Segment Start: RECORDS TO PROCESS

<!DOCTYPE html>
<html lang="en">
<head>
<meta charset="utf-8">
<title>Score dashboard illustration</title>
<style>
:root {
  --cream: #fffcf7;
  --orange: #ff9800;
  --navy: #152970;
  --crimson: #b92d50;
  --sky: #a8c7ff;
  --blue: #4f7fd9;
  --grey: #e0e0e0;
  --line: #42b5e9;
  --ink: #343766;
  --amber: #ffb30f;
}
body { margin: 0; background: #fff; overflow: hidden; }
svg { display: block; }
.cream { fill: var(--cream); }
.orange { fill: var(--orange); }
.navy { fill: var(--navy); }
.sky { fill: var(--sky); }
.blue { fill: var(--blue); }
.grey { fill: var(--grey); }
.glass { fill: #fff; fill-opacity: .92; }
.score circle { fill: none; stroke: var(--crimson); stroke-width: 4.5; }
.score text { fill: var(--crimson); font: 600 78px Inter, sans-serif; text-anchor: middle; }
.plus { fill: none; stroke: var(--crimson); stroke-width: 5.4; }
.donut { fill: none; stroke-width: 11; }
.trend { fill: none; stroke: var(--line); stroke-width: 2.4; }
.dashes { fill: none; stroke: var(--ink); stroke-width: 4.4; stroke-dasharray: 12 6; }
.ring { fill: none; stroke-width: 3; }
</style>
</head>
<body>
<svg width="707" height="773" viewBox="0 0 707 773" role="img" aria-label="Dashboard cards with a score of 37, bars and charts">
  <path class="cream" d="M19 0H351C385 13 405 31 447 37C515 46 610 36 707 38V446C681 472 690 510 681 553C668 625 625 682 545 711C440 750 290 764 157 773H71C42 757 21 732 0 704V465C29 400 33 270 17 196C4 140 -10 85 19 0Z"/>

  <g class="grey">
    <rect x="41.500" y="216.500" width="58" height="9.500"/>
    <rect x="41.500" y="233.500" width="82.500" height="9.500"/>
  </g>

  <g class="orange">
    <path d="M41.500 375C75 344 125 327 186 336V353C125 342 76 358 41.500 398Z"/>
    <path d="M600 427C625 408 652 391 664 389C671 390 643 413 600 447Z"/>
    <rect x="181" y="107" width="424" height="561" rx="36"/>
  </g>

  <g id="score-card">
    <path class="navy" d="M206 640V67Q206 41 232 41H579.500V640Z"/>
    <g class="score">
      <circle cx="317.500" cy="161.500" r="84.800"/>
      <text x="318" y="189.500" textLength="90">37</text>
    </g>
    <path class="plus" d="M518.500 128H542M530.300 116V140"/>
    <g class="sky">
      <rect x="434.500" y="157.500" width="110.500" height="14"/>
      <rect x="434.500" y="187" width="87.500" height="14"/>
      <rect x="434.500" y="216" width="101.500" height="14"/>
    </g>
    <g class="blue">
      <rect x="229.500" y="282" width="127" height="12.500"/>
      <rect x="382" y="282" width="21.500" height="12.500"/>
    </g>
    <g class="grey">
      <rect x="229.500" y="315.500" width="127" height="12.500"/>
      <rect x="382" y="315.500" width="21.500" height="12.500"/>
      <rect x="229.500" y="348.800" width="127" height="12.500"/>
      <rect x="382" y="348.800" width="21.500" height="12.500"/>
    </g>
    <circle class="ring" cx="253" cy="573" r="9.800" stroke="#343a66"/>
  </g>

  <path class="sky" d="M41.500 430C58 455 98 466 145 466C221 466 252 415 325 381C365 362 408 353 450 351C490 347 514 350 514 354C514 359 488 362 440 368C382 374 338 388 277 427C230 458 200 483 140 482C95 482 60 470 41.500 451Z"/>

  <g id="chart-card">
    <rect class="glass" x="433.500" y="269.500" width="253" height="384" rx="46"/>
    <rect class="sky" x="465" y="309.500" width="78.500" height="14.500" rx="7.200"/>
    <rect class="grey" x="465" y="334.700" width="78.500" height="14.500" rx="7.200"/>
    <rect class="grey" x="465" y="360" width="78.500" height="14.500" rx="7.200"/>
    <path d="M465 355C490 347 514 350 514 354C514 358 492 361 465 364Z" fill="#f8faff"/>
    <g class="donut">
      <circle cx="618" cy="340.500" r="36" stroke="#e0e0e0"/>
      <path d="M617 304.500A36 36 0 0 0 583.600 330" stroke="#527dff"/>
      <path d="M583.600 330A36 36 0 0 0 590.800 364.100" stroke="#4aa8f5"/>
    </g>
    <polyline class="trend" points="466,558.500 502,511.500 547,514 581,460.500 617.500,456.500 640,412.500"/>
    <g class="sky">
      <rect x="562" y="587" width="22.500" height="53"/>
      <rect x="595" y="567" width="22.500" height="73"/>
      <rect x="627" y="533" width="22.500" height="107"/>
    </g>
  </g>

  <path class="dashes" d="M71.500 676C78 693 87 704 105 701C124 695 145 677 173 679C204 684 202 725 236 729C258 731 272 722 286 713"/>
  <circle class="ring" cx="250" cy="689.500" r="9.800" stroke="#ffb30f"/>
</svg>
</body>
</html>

Segment End: RECORDS TO PROCESS

--- TASK BRIEF ---
Please print verbatim each line from the first line of the entries above to the line that contains "var(--crimson); stroke-width: 4.5;", inclusive, and nothing more.

--- EXERCISE SOLUTION ---
<!DOCTYPE html>
<html lang="en">
<head>
<meta charset="utf-8">
<title>Score dashboard illustration</title>
<style>
:root {
  --cream: #fffcf7;
  --orange: #ff9800;
  --navy: #152970;
  --crimson: #b92d50;
  --sky: #a8c7ff;
  --blue: #4f7fd9;
  --grey: #e0e0e0;
  --line: #42b5e9;
  --ink: #343766;
  --amber: #ffb30f;
}
body { margin: 0; background: #fff; overflow: hidden; }
svg { display: block; }
.cream { fill: var(--cream); }
.orange { fill: var(--orange); }
.navy { fill: var(--navy); }
.sky { fill: var(--sky); }
.blue { fill: var(--blue); }
.grey { fill: var(--grey); }
.glass { fill: #fff; fill-opacity: .92; }
.score circle { fill: none; stroke: var(--crimson); stroke-width: 4.5; }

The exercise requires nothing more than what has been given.